*** INFORMATION SHOWN Section Begins ***

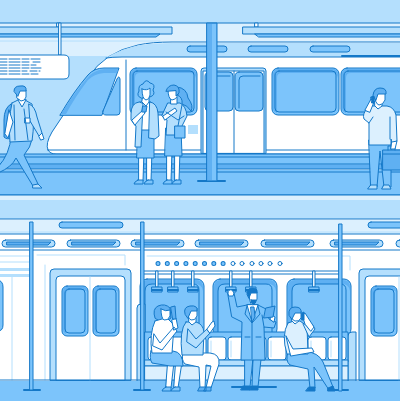
<!DOCTYPE html>
<html lang="en">
<head>
<meta charset="utf-8">
<title>Subway platform and carriage</title>
<style>
:root{--line:#1478c8;--mid:#7cc4fb;--soft:#b4dffd;--pale:#dcf0fe;--deep:#5fb0f2;--white:#fff}
html,body{margin:0;overflow:hidden}
svg{display:block;width:400px;height:401px}
.ink{stroke:var(--line);stroke-width:1;stroke-linejoin:round;stroke-linecap:round}
.none{fill:none}
.mid{fill:var(--mid)}.soft{fill:var(--soft)}.pale{fill:var(--pale)}.deep{fill:var(--deep)}.white{fill:var(--white)}.dark{fill:var(--line)}
.bare{stroke:none}
.faint{stroke:var(--soft);fill:none}
</style>
</head>
<body>
<svg viewBox="0 0 400 401" role="img" aria-label="People waiting on a subway platform above, and passengers inside a carriage below">
<defs>
<g id="train-window">
<rect class="mid" width="67" height="47" rx="6"/>
<path class="deep bare" d="M6 1H61Q66 1 66 6V10Q65 5 60 5H10Q5 5 5 10V45Q1 44 1 40V6Q1 1 6 1Z"/>
<rect class="none" x="3" y="3" width="61" height="41" rx="4"/>
</g>
<g id="door-window">
<rect class="mid" width="28" height="39" rx="4"/>
<path class="none" d="M4 36V8Q4 4 8 4H25"/>
</g>
<g id="vent">
<rect class="soft" width="53" height="7" rx="3.5"/>
<path class="deep" d="M5 2H49L46 5H5Z"/>
</g>
<g id="cabin-window">
<rect class="mid" width="64" height="57" rx="7"/>
<path class="deep bare" d="M8 1H56Q63 1 63 8V12Q62 5 55 5H12Q5 5 5 12V56H1V8Q1 1 8 1Z"/>
<path class="none" d="M5 56V12Q5 5 12 5H53Q59 5 59 11V56"/>
</g>
<g id="cabin-door-window">
<rect class="mid" width="26" height="50" rx="5"/>
<path class="deep bare" d="M5 1H21Q25 1 25 6Q24 4 20 4H8Q4 4 4 9V48Q1 47 1 43V6Q1 1 5 1Z"/>
<rect class="none" x="3" y="3" width="20" height="44" rx="4"/>
</g>
<g id="cabin-door">
<path class="soft" d="M0 111V4Q0 0 4 0H77Q81 0 81 4V111Z"/>
<path class="white" d="M6 111V11Q6 7 10 7H71Q75 7 75 11V111Z"/>
<path class="faint" d="M40 8V111"/>
<use href="#cabin-door-window" x="12" y="17"/>
<use href="#cabin-door-window" x="43" y="17"/>
</g>
<g id="grip">
<path class="white" d="M-1 0H1V16H-1Z"/>
<path class="mid" d="M-5 16H5V21H-5Z"/>
<path d="M-5 19H5" stroke-width="2"/>
</g>
<g id="seat-back">
<rect class="white" width="18" height="23" rx="3"/>
<path class="faint" d="M3 4V20"/>
</g>
<g id="shoes">
<path class="mid" d="M0 0H5V4H-4Q-4 2 0 0Z"/>
</g>
</defs>

<g id="platform" class="ink">
<rect class="pale bare" width="400" height="196"/>
<rect class="soft bare" width="400" height="23"/>
<path class="none" d="M0 23H400"/>
<rect class="soft bare" y="56" width="130" height="98"/>
<path class="faint" d="M0 57H122M0 41H160M0 112H60M0 132H52"/>

<g id="train">
<path class="white" d="M48 150Q45 144 52 132L88 78Q104 52 138 45Q152 42 172 42H401V154H56Q50 154 48 150Z"/>
<path class="soft bare" d="M106 58Q120 49 140 45Q152 43 172 43H400V57H122Z"/>
<path class="none" d="M106 58Q112 57 122 57H400"/>
<path class="mid" d="M60 115Q74 91 88 75Q94 68 104 68H119L102 115Z"/>
<path class="deep bare" d="M90 75Q96 70 104 69H118L117 73H104Q94 74 88 80Q75 97 66 114H61Q76 90 90 75Z"/>
<path class="mid" d="M103 111L117 79Q119 75 120 79V112Q120 115 117 115H106Q102 115 103 111Z"/>
<path class="none" d="M126 60V150M48 150H201M266 150H400"/>
<use href="#train-window" x="130" y="68"/>
<use href="#train-window" x="272" y="68"/>
<use href="#train-window" x="341" y="68"/>
<g class="mid">
<rect x="187" y="46" width="40" height="6" rx="3"/>
<rect x="248" y="46" width="40" height="6" rx="3"/>
<rect x="310" y="46" width="40" height="6" rx="3"/>
</g>
<path d="M342 56H400" stroke-width="2"/>
<path class="soft" d="M201 153V71Q201 68 204 68H263Q266 68 266 71V153Z"/>
<path class="white" d="M203 153V71H264V153Z"/>
<path class="none" d="M234 71V153"/>
<use href="#door-window" x="205" y="72"/>
<use href="#door-window" x="235" y="72"/>
<rect class="soft bare" x="188" y="125" width="10" height="9"/>
</g>

<g id="platform-edge">
<rect class="mid bare" y="154" width="400" height="13"/>
<path class="none" d="M0 154H400M0 157H400M0 164H400"/>
<rect class="deep bare" y="165" width="400" height="4"/>
<path class="none" d="M0 169H400"/>
<rect class="mid bare" y="170" width="400" height="25"/>
<path class="none" d="M0 172H400M0 195H400"/>
</g>

<g id="lamps">
<path class="white" d="M57 23H60V27H57ZM255 23H258V27H255Z"/>
<path class="soft" d="M-2 27H172V34H-2ZM243 27H402V34H243Z"/>
<path class="mid" d="M-2 34H160L156 37H-2ZM255 34H402V37H259Z"/>
<path class="white" d="M59 23H61V55H59Z"/>
</g>

<g id="departure-board">
<path class="white" d="M-2 55H64Q69 55 69 60V74Q69 79 64 79H-2Z"/>
<path class="none" d="M0 59H40M0 62H30M33 62H41M0 65H36M0 68H41M0 71H27M30 71H40M0 74H38" stroke-dasharray="7 2 11 2"/>
</g>

<g id="pillar">
<path d="M198 181H225" stroke-width="2"/>
<rect class="deep" x="207" y="23" width="10" height="158"/>
<path class="mid bare" d="M212 24H216V180H212Z"/>
</g>

<g id="walking-man">
<path class="mid" d="M11 136L32 139Q31 147 24 155L38 184L33 186L16 158Q12 167 -2 173V167Q10 154 11 136Z"/>
<path class="soft" d="M33 185L38 184L42 188H33Z"/>
<path class="deep" d="M11 104Q4 108 4 120V137Q7 140 12 138Z"/>
<path class="soft" d="M12 103L18 100H25L32 104Q35 121 32 141L10 142Q8 120 12 103Z"/>
<path class="white" d="M18 100L22 107L26 100ZM9 110L13 122L8 138L5 134Z"/>
<path class="soft" d="M29 104Q35 106 37 117L42 133L39 136L30 121Z"/>
<path class="white" d="M39 136L42 133L44 139L41 140ZM25 118H30V123H25Z"/>
<path class="none" d="M14 105L15 140M24 109L28 140"/>
<path class="white" d="M17 90H26V97Q25 101 21 101L17 98Z"/>
<path class="deep" d="M14 91Q14 86 20 86Q27 85 26 91H20L18 96Z"/>
</g>

<g id="curly-haired-woman">
<path class="white" d="M139 150H144L143 181H139ZM147 150H152L151 181H147Z"/>
<use href="#shoes" x="138" y="180"/><use href="#shoes" x="148" y="180"/>
<path class="mid" d="M138 128H154V158H137Z"/>
<path class="white" d="M140 102H151L153 130H138Z"/>
<path class="soft" d="M139 102Q131 103 131 114V120L136 126L135 147H141L143 104ZM150 102Q157 103 158 113L159 136L155 139L149 138Z"/>
<path class="white" d="M132 120L143 110L145 113L135 125ZM143 96H149V102L146 106L142 102Z"/>
<path class="mid" d="M141 98Q136 96 139 91Q138 85 143 84Q146 78 150 83Q156 84 153 90Q156 95 150 97Z"/>
<path class="white" d="M142 89Q147 91 150 88V95Q149 100 146 100Q142 99 142 89Z"/>
<path class="deep" d="M143 106H147L146 112H142Z"/>
</g>

<g id="ponytail-woman">
<path class="white" d="M167 150H172L171 181H167ZM175 150H180L179 181H175Z"/>
<use href="#shoes" x="167" y="180"/><use href="#shoes" x="176" y="180"/>
<path class="mid" d="M166 128H181L182 156H165Z"/>
<path class="deep" d="M177 87Q187 88 188 98Q194 106 191 111Q187 105 182 104Q183 97 177 95Z"/>
<path class="soft" d="M168 103H180Q186 106 187 116L182 126L181 135H166L167 120L162 116Z"/>
<path class="white" d="M163 116L175 108L177 111L165 120ZM171 97H177V104H171Z"/>
<path class="none" d="M182 105L178 126M166 112L178 120L184 116"/>
<path class="mid" d="M175 126H185V138H175Z"/>
<path class="white" d="M168 89H178V95Q176 100 172 100Q168 99 168 89Z"/>
<path class="deep" d="M166 91Q168 85 174 85Q180 86 179 93L176 96V91Z"/>
</g>

<g id="man-with-briefcase">
<path class="mid" d="M369 140H391V187H384L380 151L377 187H371Z"/>
<path class="soft" d="M371 185H377V189H368ZM384 185H389L391 189H382Z"/>
<path class="deep" d="M383 150H402V170H383Z"/>
<path class="none" d="M388 150V146H395V150M383 154H400"/>
<path class="pale" d="M373 106H387Q394 107 396 115L397 141L392 143L391 139V145H369V123L364 119Q362 114 367 109Z"/>
<path class="white" d="M392 142L397 141L395 149H391ZM365 110L371 99L374 102L370 112ZM375 101H382V106L378 109L375 106Z"/>
<path class="none" d="M390 117V139M369 123L373 117"/>
<path class="white" d="M374 93H385V100Q383 105 379 105Q375 104 374 93Z"/>
<path class="deep" d="M373 95Q374 88 380 88Q387 88 386 94H378L376 100Z"/>
<path class="dark" d="M371 97L374 96V103H372Z"/>
</g>
</g>

<g id="carriage" class="ink">
<rect class="pale bare" y="195" width="400" height="7"/>
<rect class="soft bare" y="200" width="400" height="19"/>
<path class="none" d="M0 195H400M0 219H400"/>
<rect class="pale bare" y="220" width="400" height="18"/>
<rect class="mid" x="59" y="222" width="64" height="6" rx="3"/>
<rect class="mid" x="368" y="222" width="64" height="6" rx="3"/>
<path class="faint" d="M0 232H400"/>
<rect class="white bare" y="234" width="400" height="147"/>
<path class="none" d="M0 234H400M0 250H400"/>
<use href="#vent" x="2" y="240"/>
<use href="#vent" x="67" y="240"/>
<use href="#vent" x="131" y="240"/>
<use href="#vent" x="195" y="240"/>
<use href="#vent" x="261" y="240"/>
<use href="#vent" x="330" y="240"/>
<use href="#vent" x="396" y="240"/>

<g id="left-wall">
<path class="faint" d="M0 256H30V262H0M37 255H125V265M45 265V380M12 275V380"/>
<path class="soft bare" d="M0 268H31V271H0ZM0 274H31V277H0Z"/>
<path class="mid" d="M-2 280Q3 281 3 287V325Q3 331 -2 331Z"/>
</g>
<use href="#cabin-door" x="50" y="269"/>
<use href="#cabin-door" x="359" y="269"/>

<g id="route-lights">
<path class="faint" d="M147 256H350V270"/>
<path stroke-width="5" d="M158 263.500H231" stroke-dasharray="0 9.300"/>
<path stroke="#7cc4fb" stroke-width="3" d="M158 263.500H231" stroke-dasharray="0 9.300"/>
<g class="white">
<circle cx="233" cy="263.500" r="2"/><circle cx="242" cy="263.500" r="2"/><circle cx="252" cy="263.500" r="2"/><circle cx="261" cy="263.500" r="2"/><circle cx="270" cy="263.500" r="2"/><circle cx="280" cy="263.500" r="2"/>
</g>
</g>

<use href="#cabin-window" x="140" y="279"/>
<use href="#cabin-window" x="213" y="279"/>
<use href="#cabin-window" x="287" y="279"/>

<g id="bench">
<path class="soft" d="M137 381V308Q137 304 141 304H145V381Z"/>
<path class="soft" d="M348 381V336Q348 332 352 332H356V381Z"/>
<rect class="mid" x="145" y="332" width="203" height="30"/>
<use href="#seat-back" x="148" y="337"/><use href="#seat-back" x="168" y="337"/><use href="#seat-back" x="188" y="337"/><use href="#seat-back" x="208" y="337"/><use href="#seat-back" x="228" y="337"/><use href="#seat-back" x="248" y="337"/><use href="#seat-back" x="268" y="337"/><use href="#seat-back" x="288" y="337"/><use href="#seat-back" x="308" y="337"/><use href="#seat-back" x="328" y="337"/>
<path class="soft" d="M145 360H348V366H145Z"/>
<path class="pale" d="M145 366H348V381H145Z"/>
</g>

<rect class="mid bare" y="381" width="400" height="20"/>
<path class="none" d="M0 380H400"/>
<path stroke-width="2" d="M232 387H276M24 390H40M134 390H150M333 390H348"/>

<g id="handrail">
<path class="white" d="M142 271H340V274H142Z"/>
<use href="#grip" x="157" y="271"/><use href="#grip" x="173" y="271"/><use href="#grip" x="193" y="271"/><use href="#grip" x="231" y="271"/><use href="#grip" x="251" y="271"/><use href="#grip" x="314" y="271"/>
</g>

<g id="seated-woman">
<path class="white" d="M168 362H174L171 388H166ZM176 362H182L178 388H174Z"/>
<use href="#shoes" x="166" y="387"/><use href="#shoes" x="175" y="387"/>
<path class="mid" d="M151 351H173Q183 352 183 366H170L152 363Q149 358 151 351Z"/>
<path class="deep" d="M155 318Q152 309 158 306Q165 303 170 308L171 318L164 323Z"/>
<path class="white" d="M155 321L162 319H168L174 325L172 353H152Q149 334 155 321Z"/>
<path class="white" d="M161 309Q166 312 170 310V316Q168 321 164 320Q161 318 161 309Z"/>
<path class="white" d="M154 334L160 343L174 327L177 331L162 350L153 346ZM172 320L176 318L178 328L174 330Z"/>
<path class="deep" d="M171 307L175 306L176 319H173Z"/>
</g>

<g id="seated-man-pointing">
<path class="white" d="M183 353H210Q220 354 219 364L211 388H206L211 366L206 365L205 388H200L199 367L185 364Q181 360 183 353Z"/>
<path class="deep" d="M200 387H206V391H198ZM206 387H211V391H204Z"/>
<path class="soft" d="M186 322H196Q203 324 204 332L203 355H182Q179 330 186 322Z"/>
<path class="soft" d="M188 329L196 339L207 329L210 333L196 348L187 342Z"/>
<path class="white" d="M207 329L212 322L214 321L215 326L210 333ZM189 316H196V322L192 325L189 322Z"/>
<path class="white" d="M187 308H197V316Q195 321 191 320Q187 318 187 308Z"/>
<path class="deep" d="M185 314Q183 307 190 306Q198 305 197 311H191L188 318Z"/>
</g>

<g id="standing-man">
<path class="mid" d="M245 350H262L258 387H252L253 358L250 387H245Z"/>
<path class="dark" d="M243 386H250V390H241ZM252 386H258V390H250Z"/>
<path class="mid" d="M228 293H234L237 307L247 305H258L266 309L269 319L276 322L274 328L264 327L265 360H241L242 322L232 317Z"/>
<path class="white" d="M228 293Q228 289 232 290L234 293L233 296H229ZM247 305L252 322L258 305ZM270 319L272 315L275 317L274 322Z"/>
<path class="deep" d="M251 307H254L255 317L252 322Z"/>
<path class="none" d="M252 322V359M247 306L245 314L252 323L260 314L258 306M245 337H250M256 337H261M264 327L262 315"/>
<path class="white" d="M249 292H257V299Q256 304 252 305Q249 302 249 292Z"/>
<path class="dark" d="M247 294Q247 288 252 288Q258 288 257 293H251L249 298ZM251 300H256L254 305Q251 304 251 300Z"/>
<path class="deep" d="M266 308L275 306L273 317L264 318Z"/>
</g>

<g id="seated-man-on-phone">
<path class="mid" d="M288 352H306Q318 352 323 362L333 387L329 390L314 367L315 388H310L308 369L290 365Q285 361 288 352Z"/>
<path class="dark" d="M309 387H315V391H306ZM328 388L333 386L335 391H328Z"/>
<path class="pale" d="M288 323L294 321H300L307 326L308 354H287Q281 335 288 323Z"/>
<path class="pale" d="M303 324L309 337L315 329L312 324L308 327"/>
<path class="white" d="M286 336L293 349L312 348L314 352L291 356ZM305 324L302 315L305 313L314 327L311 331ZM292 316H299V321L295 324L292 321Z"/>
<path class="white" d="M290 311H301V318Q299 322 295 321Q291 320 290 311Z"/>
<path class="deep" d="M289 315Q288 307 295 307Q302 307 301 313H295L292 319Z"/>
<path class="dark" d="M302 313L304 312V320H302Z"/>
</g>

<g id="poles" class="mid">
<rect x="30" y="222" width="3" height="168"/>
<rect x="141" y="222" width="3" height="168"/>
<rect x="339" y="224" width="3" height="167"/>
</g>
</g>
</svg>
</body>
</html>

*** INFORMATION SHOWN Section Ends ***

▶ TASK GOAL
Retype the portion of the data above that starts on the line with "352H306Q318 352 323" and finishes on the line with "323L294 321H300L307 326L308", including both of those lines.

▶ EXERCISE ANSWER
<path class="mid" d="M288 352H306Q318 352 323 362L333 387L329 390L314 367L315 388H310L308 369L290 365Q285 361 288 352Z"/>
<path class="dark" d="M309 387H315V391H306ZM328 388L333 386L335 391H328Z"/>
<path class="pale" d="M288 323L294 321H300L307 326L308 354H287Q281 335 288 323Z"/>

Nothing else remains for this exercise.